The announcement of a hearing date comes after multiple bipartisan efforts were made this year by lawmakers in the U.S. and Assange’s home country of Australia demanding that U.S. officials drop the charges and end their extradition requests.
No publisher had been charged under the Espionage Act until Assange, and many press freedom groups have said his prosecution sets a dangerous precedent intended to criminalize journalism. U.S. prosecutors and critics of Assange have argued WikiLeaks’ publication of classified material put the lives of U.S. allies at risk, but there is no evidence that publishing the documents put anyone in danger.
The editors and publishers of the U.S. and European outlets that worked with Assange on the publication of excerpts from more than 250,000 documents he obtained in the Cablegate leak — The Guardian, The New York Times, Le Monde, Der Spiegel and El País — wrote an open letter last year calling for the U.S. to drop the charges against Assange.
Assange has been held at London’s high-security Belmarsh Prison since he was removed from the Ecuadorian Embassy on April 11, 2019, for breaching bail conditions.
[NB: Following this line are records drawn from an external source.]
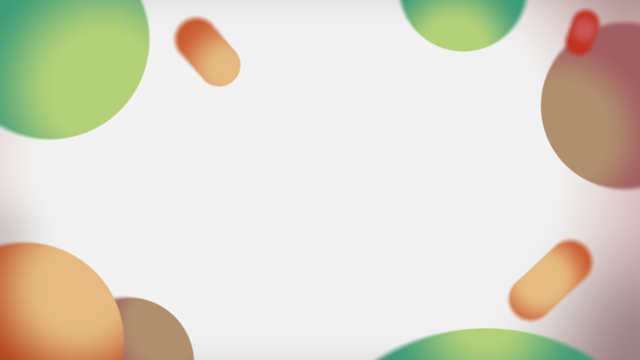
A WebGL 2 fragment shader for this background:

```glsl
#version 300 es
precision highp float;

uniform vec2 u_resolution;
out vec4 fragColor;

const vec3 PAPER = vec3(0.95, 0.95, 0.95);
const vec3 BLUSH = vec3(0.85, 0.72, 0.72);
const vec3 LIME = vec3(0.71, 0.82, 0.47);
const vec3 TEAL = vec3(0.24, 0.61, 0.47);
const vec3 TAN = vec3(0.69, 0.56, 0.43);
const vec3 MAUVE = vec3(0.64, 0.37, 0.39);
const vec3 PEACH = vec3(0.90, 0.73, 0.51);
const vec3 RUST = vec3(0.69, 0.25, 0.09);
const vec3 EMBER = vec3(0.79, 0.36, 0.19);
const vec3 ROSE = vec3(0.80, 0.33, 0.33);
const vec3 RED = vec3(0.75, 0.20, 0.13);

float capsuleDistance(vec2 p, vec2 a, vec2 b, float radius) {
    vec2 axis = b - a;
    float along = clamp(dot(p - a, axis) / max(dot(axis, axis), 1e-6), 0.0, 1.0);
    return length(p - a - along * axis) - radius;
}

float softSpot(vec2 p, vec2 center, float size) {
    vec2 q = (p - center) / size;
    return exp(-dot(q, q));
}

// Lays a shaded shape over the base; its edge blurs away from the glow.
vec3 paint(vec3 base, vec2 p, float dist, vec3 core, vec3 rim, vec2 glow, vec2 reach) {
    float shade = smoothstep(reach.x, reach.y, distance(p, glow));
    float blur = mix(1.0 / u_resolution.y, 0.012, shade);
    float cover = 1.0 - smoothstep(-blur, blur, dist);
    return mix(base, mix(core, rim, shade), cover);
}

vec3 paintDisc(vec3 base, vec2 p, vec2 center, float radius, vec3 core, vec3 rim, vec2 glow, vec2 reach) {
    return paint(base, p, length(p - center) - radius, core, rim, glow, reach);
}

vec3 paintPill(vec3 base, vec2 p, vec2 a, vec2 b, float radius, vec3 core, vec3 rim, vec2 glow, vec2 reach) {
    return paint(base, p, capsuleDistance(p, a, b, radius), core, rim, glow, reach);
}

// Pale paper with a blushing border and shaded corners.
vec3 backdrop(vec2 p, float width) {
    float spread = length((p - vec2(0.82, 0.5)) / vec2(0.95, 0.9));
    vec3 color = mix(PAPER, BLUSH, smoothstep(0.72, 1.12, spread));
    color *= 1.0 - 0.06 * exp(-min(p.y, 1.0 - p.y) / 0.04);
    color *= 1.0 - 0.26 * softSpot(p, vec2(width, 0.05), 0.22);
    color *= 1.0 - 0.12 * softSpot(p, vec2(width, 1.0), 0.18);
    color *= 1.0 - 0.12 * softSpot(p, vec2(0.0, 0.34), 0.10);
    return color;
}

void main() {
    vec2 p = gl_FragCoord.xy / u_resolution.y;
    vec3 color = backdrop(p, u_resolution.x / u_resolution.y);

    // Green discs
    color = paintDisc(color, p, vec2(0.139, 0.889), 0.276, LIME, TEAL, vec2(0.29, 0.757), vec2(0.13, 0.37));
    color = paintDisc(color, p, vec2(1.287, 1.035), 0.178, LIME, TEAL, vec2(1.262, 0.861), vec2(0.07, 0.22));
    color = paintDisc(color, p, vec2(1.35, -0.479), 0.567, LIME, TEAL, vec2(1.35, 0.109), vec2(0.04, 0.29));

    // Tan and peach discs
    color = paintDisc(color, p, vec2(1.734, 0.706), 0.2315, TAN, MAUVE, vec2(1.551, 0.63), vec2(0.13, 0.27));
    color = paintDisc(color, p, vec2(0.356, -0.009), 0.183, TAN, MAUVE, vec2(0.463, 0.097), vec2(0.09, 0.19));
    color = paintDisc(color, p, vec2(0.069, 0.051), 0.2755, PEACH, RUST, vec2(0.22, 0.2), vec2(0.10, 0.32));

    // Pills
    color = paintPill(color, p, vec2(0.546, 0.891), vec2(0.609, 0.819), 0.059, PEACH, EMBER, vec2(0.63, 0.808), vec2(0.03, 0.16));
    color = paintPill(color, p, vec2(1.583, 0.271), vec2(1.475, 0.171), 0.061, PEACH, EMBER, vec2(1.505, 0.225), vec2(0.05, 0.15));
    color = paintPill(color, p, vec2(1.627, 0.935), vec2(1.609, 0.884), 0.037, ROSE, RED, vec2(1.623, 0.917), vec2(0.01, 0.05));

    fragColor = vec4(color, 1.0);
}
```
He had sought asylum at the embassy since 2012 to avoid being sent to Sweden over allegations he raped two women because Sweden would not provide assurances it would protect him from extradition to the U.S. The investigations into the sexual assault allegations were eventually dropped.
“The last four and a half years have taken the most considerable toll on Julian and his family, including our two young sons,” Assange’s wife, Stella, said in the release. The couple married while Assange was in prison.
“His mental health and physical state have deteriorated significantly,” she continued. “With the myriad of evidence that has come to light since the original hearing in 2019, such as the violation of legal privilege and reports that senior U.S. officials were involved in formulating assassination plots against my husband, there is no denying that a fair trial, let alone Julian’s safety on U.S. soil, is an impossibility were he to be extradited. The persecution of this innocent journalist and publisher must end.”
Assange’s lawyers have also applied to the European Court of Human Rights, which could potentially block his extradition to the U.S.
Shortly after the hearing date was announced, Assange supporters called for a mass protest at the court on the days the hearing is scheduled for.
The Obama administration decided not to indict Assange in 2013 over WikiLeaks’ publication of the classified cables in 2010 because it would have had to also indict journalists from major news outlets who published the same materials. Former President Obama also commuted Manning’s 35-year sentence for violations of the Espionage Act and other offenses to seven years in January 2017, and Manning, who had been imprisoned since 2010, was released later that year.
But Former President Trump’s Justice Department later moved to indict Assange under the Espionage Act, and the Biden administration has continued to pursue his prosecution.